If you have had surgery, good surgical wound care is important to ensure proper healing and recovery, prevention of excess scarring, and protection against infections and other complications. Once you are discharged from the hospital, the responsibility for that care will rest primarily on your shoulders and will include caring for the incision, cleaning the wound, changing dressings, applying any prescribed topical treatments, taking antibiotics or other medications as directed, and monitoring the wound for signs of infection.
Your incision may be closed with stitches, staples, or surgical glue. Staples will be removed by your surgeon when healing has progressed sufficiently. Stitches will either be removed by your surgeon or may dissolve on their own over time. Surgical glue wears off on its own within 5 to 10 days.

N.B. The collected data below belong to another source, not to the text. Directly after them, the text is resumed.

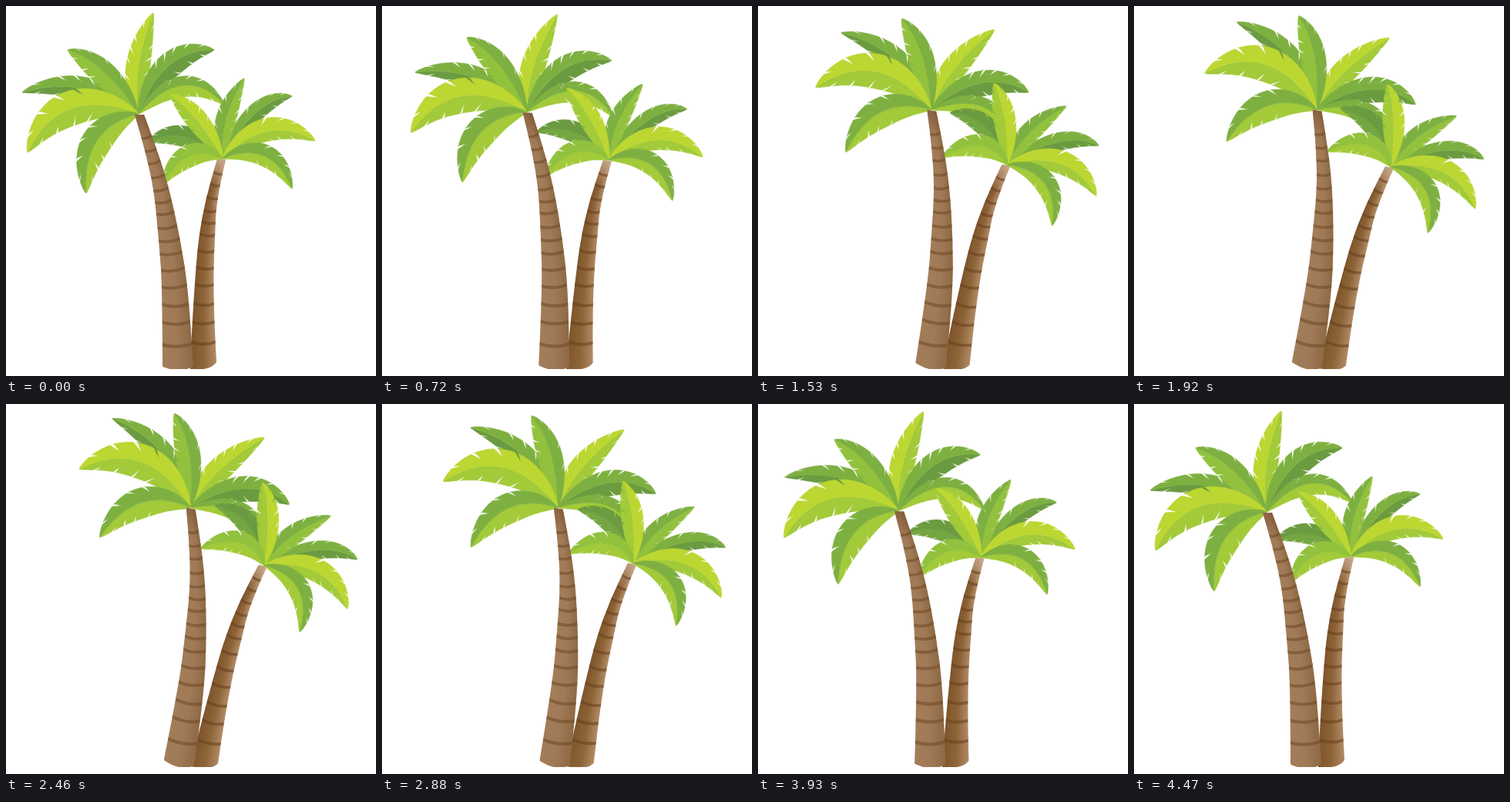
Recreate the animation shown at these times as an HTML page with a canvas. Size 480 by 480 pixels, loop 4.5 s.

```html
<!DOCTYPE html>
<html>
<head>
<meta charset="utf-8">
<title>Swaying palms</title>
<style>
  html, body { margin: 0; width: 100%; height: 100%; overflow: hidden; background: #fff; }
  canvas { display: block; width: 480px; height: 480px; }
</style>
</head>
<body>
<canvas id="stage" width="480" height="480"></canvas>
<script>
const ctx = document.getElementById('stage').getContext('2d');
const LOOP = 4500, STEP = 30;
const TRUNK_SWAY = 11.6 * Math.PI / 180;
const CROWN_SWAY = 27.6 * Math.PI / 180;

const BRIGHT = '#bcd632', LIGHT = '#a2ca39', FRESH = '#92c13d';
const MID = '#7eb041', DEEP = '#74a641', DARK = '#6b9b40';

// Leaf: rib control x, y, tip x, y, upper width, lower width, upper colour, lower colour.
// Trunk edge: y, left x, right x.
const backPalm = {
  pivot: [251, 474],
  crown: [281, 198],
  edge: [[199, 274, 285], [250, 259, 273], [300, 250, 271], [345, 246, 269], [405, 242, 270], [462, 239, 273]],
  foot: [266, 473, 239, 472],
  bands: [217, 232, 249, 266, 281, 297, 318, 340, 362, 387, 411, 437],
  tones: ['#7f552c', '#8d6337', '#b08a66'],
  bandTone: 'rgba(103,63,28,0.55)',
  topTone: 'rgba(214,184,160,0.75)',
  leaves: [
    [322, 120, 371, 117, 12, 11, MID, DARK],
    [232, 152, 183, 177, 14, 13, DARK, DEEP],
    [276, 147, 309, 94, 13, 13, MID, FRESH],
    [249, 140, 213, 115, 14, 14, BRIGHT, LIGHT],
    [339, 138, 401, 175, 17, 13, BRIGHT, LIGHT],
    [234, 175, 203, 232, 15, 14, FRESH, LIGHT],
    [344, 172, 371, 237, 15, 13, MID, LIGHT]
  ]
};

const frontPalm = {
  pivot: [233, 474],
  crown: [172, 140],
  edge: [[141, 167, 179], [186, 180, 196], [238, 192, 212], [302, 198, 226], [365, 203, 236], [467, 203, 243]],
  foot: [227, 478, 204, 468],
  bands: [170, 187, 203, 221, 238, 254, 269, 287, 304, 321, 342, 364, 388, 411, 440],
  tones: ['#a37d59', '#a07a57', '#8e6944'],
  bandTone: 'rgba(112,74,38,0.55)',
  topTone: 'rgba(120,80,48,0.55)',
  leaves: [
    [103, 88, 21, 112, 15, 13, MID, DARK],
    [162, 81, 191, 9, 16, 15, BRIGHT, LIGHT],
    [130, 74, 80, 57, 14, 18, MID, FRESH],
    [203, 55, 270, 57, 16, 17, MID, DARK],
    [232, 72, 283, 128, 12, 15, MID, LIGHT],
    [70, 101, 28, 190, 23, 22, BRIGHT, LIGHT],
    [98, 158, 104, 243, 19, 20, MID, LIGHT]
  ]
};

function random(seed) {
  return () => {
    seed = (seed * 16807) % 2147483647;
    return seed / 2147483647;
  };
}

// One half of a frond: rib outward to the tip, ragged edge back to the base.
function halfLeaf([bx, by], [cx, cy, tx, ty], width, side, rnd) {
  const flip = tx < bx ? -side : side;
  const at = (t, depth = 1) => {
    const u = 1 - t;
    const dx = u * (cx - bx) + t * (tx - cx);
    const dy = u * (cy - by) + t * (ty - cy);
    const w = flip * width * depth * Math.sin(Math.PI * t) ** 0.75 / Math.hypot(dx, dy);
    return [
      u * u * bx + 2 * u * t * cx + t * t * tx + dy * w,
      u * u * by + 2 * u * t * cy + t * t * ty - dx * w
    ];
  };
  const path = new Path2D();
  path.moveTo(bx, by);
  path.quadraticCurveTo(cx, cy, tx, ty);
  let next = 0.92;
  for (let t = 0.99; t > 0; t -= 0.02) {
    path.lineTo(...at(t));
    if (t < next && t > 0.36) {
      path.lineTo(...at(t - 0.07, 0.4 + rnd() * 0.35));
      path.lineTo(...at(t - 0.025, 1.03));
      next = t - 0.09 - rnd() * 0.1;
    }
  }
  path.closePath();
  return path;
}

function trunkPath({ edge, foot }) {
  const path = new Path2D();
  const left = edge.map(([y, x]) => [x, y]);
  const right = edge.map(([y, , x]) => [x, y]);
  const trace = pts => {
    path.lineTo(...pts[0]);
    for (let i = 1; i < pts.length - 1; i++) {
      const [x, y] = pts[i], [nx, ny] = pts[i + 1];
      path.quadraticCurveTo(x, y, (x + nx) / 2, (y + ny) / 2);
    }
    path.lineTo(...pts[pts.length - 1]);
  };
  path.moveTo(...left[0]);
  trace(right);
  path.quadraticCurveTo(...foot);
  trace(left.reverse());
  path.closePath();
  return path;
}

function section(edge, y) {
  let i = 1;
  while (i < edge.length - 1 && edge[i][0] < y) i++;
  const [y0, l0, r0] = edge[i - 1], [y1, l1, r1] = edge[i];
  const k = (y - y0) / (y1 - y0);
  const left = l0 + (l1 - l0) * k, right = r0 + (r1 - r0) * k;
  return {
    x: (left + right) / 2,
    half: (right - left) / 2,
    lean: Math.atan2((l0 + r0 - l1 - r1) / 2, y1 - y0)
  };
}

function prepare(palm, seed) {
  const rnd = random(seed);
  palm.trunk = trunkPath(palm);
  palm.fronds = palm.leaves.map(leaf => {
    const [, , , , upper, lower, upperTone, lowerTone] = leaf;
    return [
      [halfLeaf(palm.crown, leaf, lower, -1, rnd), lowerTone],
      [halfLeaf(palm.crown, leaf, upper, 1, rnd), upperTone]
    ];
  });
}

function turn([x, y], angle) {
  ctx.translate(x, y);
  ctx.rotate(angle);
  ctx.translate(-x, -y);
}

function drawTrunk(palm, sway) {
  ctx.save();
  turn(palm.pivot, sway * TRUNK_SWAY);
  ctx.clip(palm.trunk);
  const top = palm.edge[0][0];
  // Shade each slice across its own width so the light follows the bend.
  for (let y = top - 3; y < 480; y += 3) {
    const { x, half } = section(palm.edge, y);
    const shade = ctx.createLinearGradient(x - half, 0, x + half, 0);
    palm.tones.forEach((tone, i) => shade.addColorStop(i / 2, tone));
    ctx.fillStyle = shade;
    ctx.fillRect(x - half - 8, y, half * 2 + 16, 4);
  }
  const cap = ctx.createLinearGradient(0, top, 0, top + 36);
  cap.addColorStop(0, palm.topTone);
  cap.addColorStop(1, palm.topTone.replace(/[\d.]+\)$/, '0)'));
  ctx.fillStyle = cap;
  ctx.fillRect(palm.crown[0] - 30, top - 4, 60, 40);
  ctx.strokeStyle = palm.bandTone;
  for (const y of palm.bands) {
    const { x, half, lean } = section(palm.edge, y);
    ctx.save();
    ctx.translate(x, y);
    ctx.rotate(lean);
    ctx.lineWidth = 3 + half * 0.06;
    ctx.beginPath();
    ctx.moveTo(-half - 3, -2);
    ctx.quadraticCurveTo(0, 3 + half * 0.14, half + 3, -2);
    ctx.stroke();
    ctx.restore();
  }
  ctx.restore();
}

function drawCrown(palm, sway) {
  ctx.save();
  turn(palm.pivot, sway * TRUNK_SWAY);
  turn(palm.crown, sway * CROWN_SWAY);
  for (const frond of palm.fronds) {
    for (const [path, tone] of frond) {
      ctx.fillStyle = ctx.strokeStyle = tone;
      ctx.lineWidth = 0.5;
      ctx.fill(path);
      ctx.stroke(path);
    }
  }
  ctx.restore();
}

function draw(now) {
  const time = Math.floor((now % LOOP) / STEP) * STEP;
  const sway = (1 - Math.cos(2 * Math.PI * time / LOOP)) / 2;
  ctx.fillStyle = '#fff';
  ctx.fillRect(0, 0, 480, 480);
  ctx.save();
  ctx.beginPath();
  ctx.rect(0, 0, 480, 471);
  ctx.clip();
  drawCrown(frontPalm, sway);
  drawTrunk(backPalm, sway);
  drawCrown(backPalm, sway);
  drawTrunk(frontPalm, sway);
  ctx.restore();
}

prepare(backPalm, 4177);
prepare(frontPalm, 9203);

const start = performance.now();
function tick() {
  draw(performance.now() - start);
  requestAnimationFrame(tick);
}
tick();
</script>
</body>
</html>
```
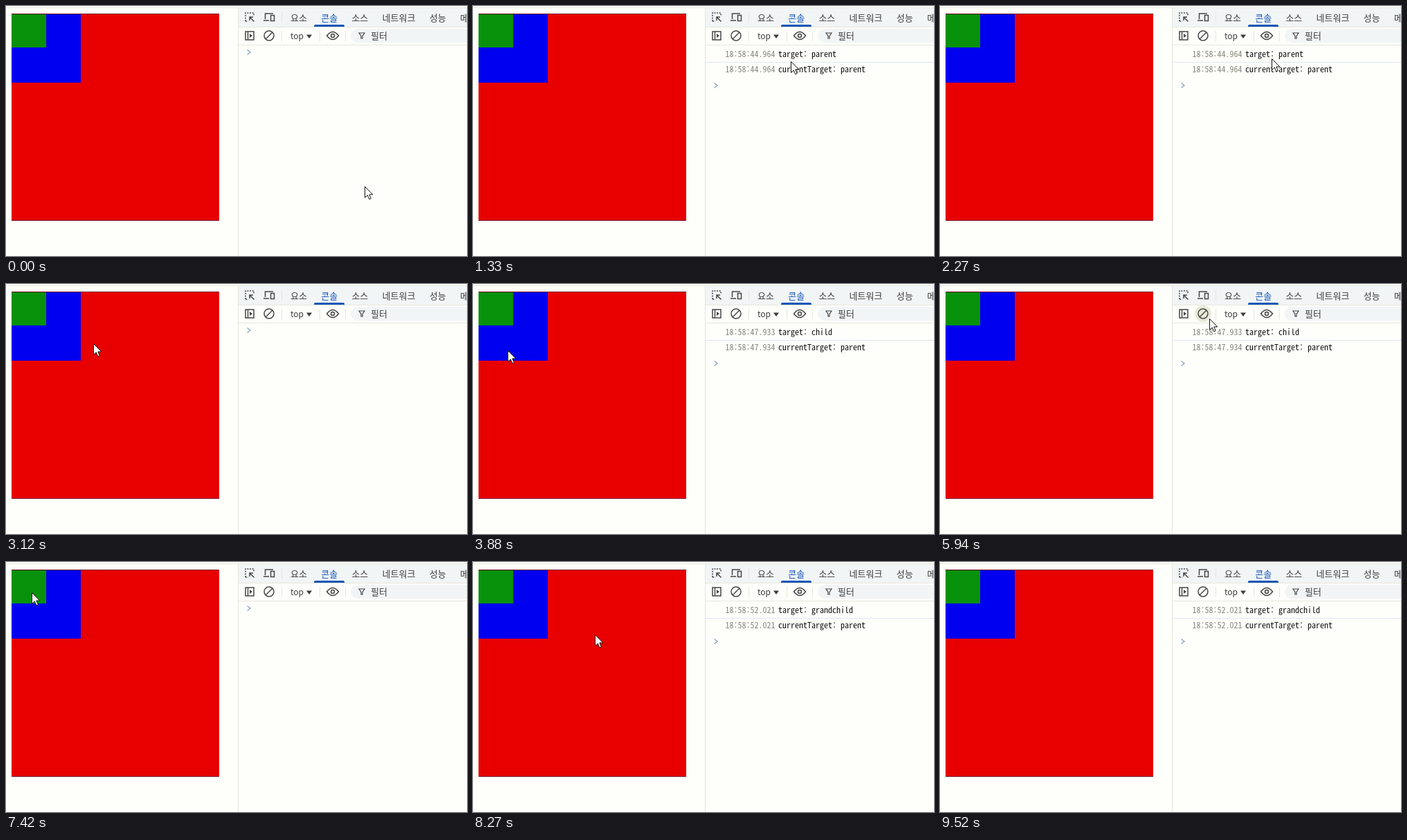
These frames come from a looping animation (666x362 px, 9560 ms). An HTML page:

```html
<!DOCTYPE html>
<html lang="ko">
<head>
<meta charset="utf-8">
<title>Event target</title>
<style>
html, body { margin: 0; width: 100%; height: 100%; overflow: hidden; background: #fefefa; }
svg { display: block; width: 666px; height: 362px; }
text { font: 13px "Noto Sans CJK KR", "Noto Sans CJK", sans-serif; fill: #3c3c3c; white-space: pre; }
.log text { font: 12px "Noto Sans Mono CJK KR", "Noto Sans Mono CJK JP", "Noto Sans Mono", monospace; fill: #111; }
.log .time { fill: #86867c; }
.icon { fill: none; stroke: #454545; stroke-width: 1.5; }
.rule { fill: none; stroke: #e6e7dc; }
.bar { fill: #f2f5f6; }
</style>
</head>
<body>
<svg viewBox="0 0 666 362">
  <rect width="666" height="362" fill="#fefefa"/>
  <path class="rule" d="M0 2.5H666"/>
  <rect x="8" y="11" width="300" height="300" fill="#e80000"/>
  <rect x="8" y="11" width="100" height="100" fill="#0000f0"/>
  <rect x="8" y="11" width="50" height="49" fill="#08910a"/>
  <path d="M8 11.5H308M8 310.5H308" stroke="#70001c"/>

  <rect class="bar" x="336" y="3" width="330" height="27"/>
  <path class="rule" d="M335.5 3V362M336 30.5H666M336 56.5H666"/>
  <path class="rule" d="M398.5 9V24M398.5 36V51M453.5 36V51M490.5 36V51"/>
  <rect class="bar" x="498" y="33" width="190" height="20" rx="10"/>
  <path d="M445 30v-1q0-2 2-2h40q2 0 2 2v1z" fill="#1456b8"/>
  <g id="tabs"></g>
  <circle id="hover" cx="380" cy="43" r="12" fill="#e8e9d8"/>

  <g class="icon">
    <path d="M346 22V10H358V14M346 22H350" stroke-dasharray="2 1.6"/>
    <path d="M358.5 22.5L352.5 16.5M352 21V16H357"/>
    <path d="M374.5 19V11H386M372 21H380"/>
    <rect x="382.5" y="13.5" width="5" height="8"/>
    <rect x="346" y="37" width="12" height="12"/>
    <path d="M349.5 37V49"/>
    <path d="M352 40L356 43L352 46Z" fill="#454545" stroke="none"/>
    <circle cx="380" cy="43" r="7"/>
    <path d="M375 48L385 38"/>
    <path d="M463.5 43Q472 32 480.5 43Q472 54 463.5 43Z"/>
    <circle cx="472" cy="43" r="2.5"/>
    <path d="M510 39H518L515 43.5V47H513V43.5Z" stroke-width="1.2"/>
  </g>
  <text x="411" y="47.5" style="font-size:12px">top</text>
  <path d="M434 41.5H442L438 47Z" fill="#3c3c3c"/>
  <text x="527" y="47.5">필터</text>

  <g id="log" class="log">
    <path d="M336 81.5H666" stroke="#dfe6f4"/>
    <text class="time" x="364.5" y="74"></text><text x="441" y="74"></text>
    <text class="time" x="364.5" y="96"></text><text x="441" y="96"></text>
  </g>
  <path id="prompt" d="M348.5 -3.5L353 0L348.5 3.5" fill="none" stroke="#86a0c4" stroke-width="1.3"/>
  <path id="cursor" d="M.5.5V16.5L4.3 13L6.8 18.8L9.3 17.7L6.8 12H11.8Z" fill="#fffffa" stroke="#111"/>
</svg>
<script>
const LOOP = 9560, CURSOR_GONE = 9510, CLOCK = 44124;
const $ = id => document.getElementById(id);

let tabX = 411;
$("tabs").innerHTML = ["요소", "콘솔", "소스", "네트워크", "성능", "메모리"].map(name => {
  const color = name === "콘솔" ? "#1456b8" : "#3c3c3c";
  const tab = `<text x="${tabX}" y="21.5" style="fill:${color}">${name}</text>`;
  tabX += name.length * 12 + 20.2;
  return tab;
}).join("");

// An entry stays from the click until the console is cleared.
const logs = [
  { word: "parent", click: 840, clear: 2760, lag: 0 },
  { word: "child", click: 3809, clear: 6090, lag: 1 },
  { word: "grandchild", click: 7897, clear: LOOP, lag: 0 }
];

const lineEnd = [546, 96], clearButton = [389, 50];
const moves = [
  { by: 700, over: 700, to: [215, 170] },
  { by: 1330, over: 430, to: [459, 80] },
  { by: 1800, over: 440, to: lineEnd },
  { by: 2600, over: 600, to: clearButton },
  { by: 3225, over: 340, to: [50, 96] },
  { by: 4580, over: 560, to: [420, 77] },
  { by: 5050, over: 440, to: lineEnd },
  { by: 5750, over: 600, to: clearButton },
  { by: 7420, over: 1250, to: [37, 44] },
  { by: 8740, over: 760, to: [460, 229] },
  { by: 9460, over: 700, to: [640, 44] }
];

const clamp = u => Math.max(0, Math.min(1, u));
const ease = u => u * u * (3 - 2 * u);

function pointer(t) {
  return moves.reduce((p, { by, over, to }) => {
    const k = ease(clamp(1 + (t - by) / over));
    return p.map((v, i) => v + (to[i] - v) * k);
  }, [518, 261]).map(Math.round);
}

const stamp = ms => "18:58:" + ((CLOCK + ms) / 1000).toFixed(3);
const show = (el, on) => el.setAttribute("visibility", on ? "visible" : "hidden");
const lines = $("log").querySelectorAll("text");

function draw(t) {
  const [x, y] = pointer(t);
  $("cursor").setAttribute("transform", `translate(${x} ${y})`);
  show($("cursor"), t < CURSOR_GONE);
  show($("hover"), Math.hypot(x - 380, y - 43) < 14);

  const log = logs.find(l => t >= l.click && t < l.clear);
  show($("log"), log);
  $("prompt").setAttribute("transform", `translate(0 ${log ? 115 : 67})`);
  if (log) {
    [stamp(log.click), "target: " + log.word, stamp(log.click + log.lag), "currentTarget: parent"]
      .forEach((s, i) => lines[i].textContent = s);
  }
}

const start = performance.now();
function tick() {
  draw((performance.now() - start) % LOOP);
  requestAnimationFrame(tick);
}
tick();
</script>
</body>
</html>
```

Good incision care generally includes spending some time over the first few days of recovery elevating the incision – above the level of your heart – to reduce pain and swelling and promote healing. Do not pull on stitches, staples, adhesive strips, or surgical glue. Surgical wounds often begin to itch, sometimes intensely, as they heal, but it is important to not scratch them. Avoid exposing your incision to sunlight, and do not immerse the incision in water until your surgeon says it is safe – stick to sponge baths and, if your surgeon approves, showers for bathing. If there is bleeding from the incision, apply firm pressure with a clean towel for at least 5 minutes. If bleeding continues or worsens after applying pressure, call your doctor.
Your surgical wound will generally be covered with a sterile dressing when you are discharged from the hospital, which is meant to absorb any fluids leaking from the incision and to keep it clean, dry, and protected against bacterial contamination. Your health care team should give you detailed instructions as to how dressings are to be changed and how often.
Important steps to take as you prepare to change your dressing include removing jewelry from your hands and wrists, since it can harbor and transfer bacteria, washing your hands with soap and warm water for 15 to 30 seconds, rinsing your hands thoroughly, and drying them with a clean towel. Then, wearing a medical glove, remove the soiled dressing, placing both the glove and the dressing in a plastic bag. Wash your hands again before carefully following your surgeon's instructions for cleaning your incision, applying any prescribed topical medications and applying a new dressing.
Preventing Complications During Recovery and Rehab
Aside from proper care of incisions and dressings, other good ways to reduce your risk of complications and promote healing include:
- Eating well to support your immune system
- Staying well-hydrated
- Observing activity limitations imposed by your healthcare team
- Getting plenty of rest
- Avoiding tobacco use, which can impair healing
- Taking prescribed medications exactly as directed
If affordability is an issue, do not discontinue medications on your own. Instead, speak to your doctor about available resources, such as patient assistance programs, that can offer help in obtaining the medications you need.
Even the best surgical wound care cannot totally eliminate the risk of complications, so it is very important to watch the wound carefully for signs of developing issues. Check daily for symptoms of infection, including increased pain and/or swelling, redness, or warmth; white pimples or blisters around the incision; pus or increased drainage; and fever. Additionally, any sign of separation in the incision is cause for concern. If you observe any of these changes, see your doctor for an examination as soon as possible.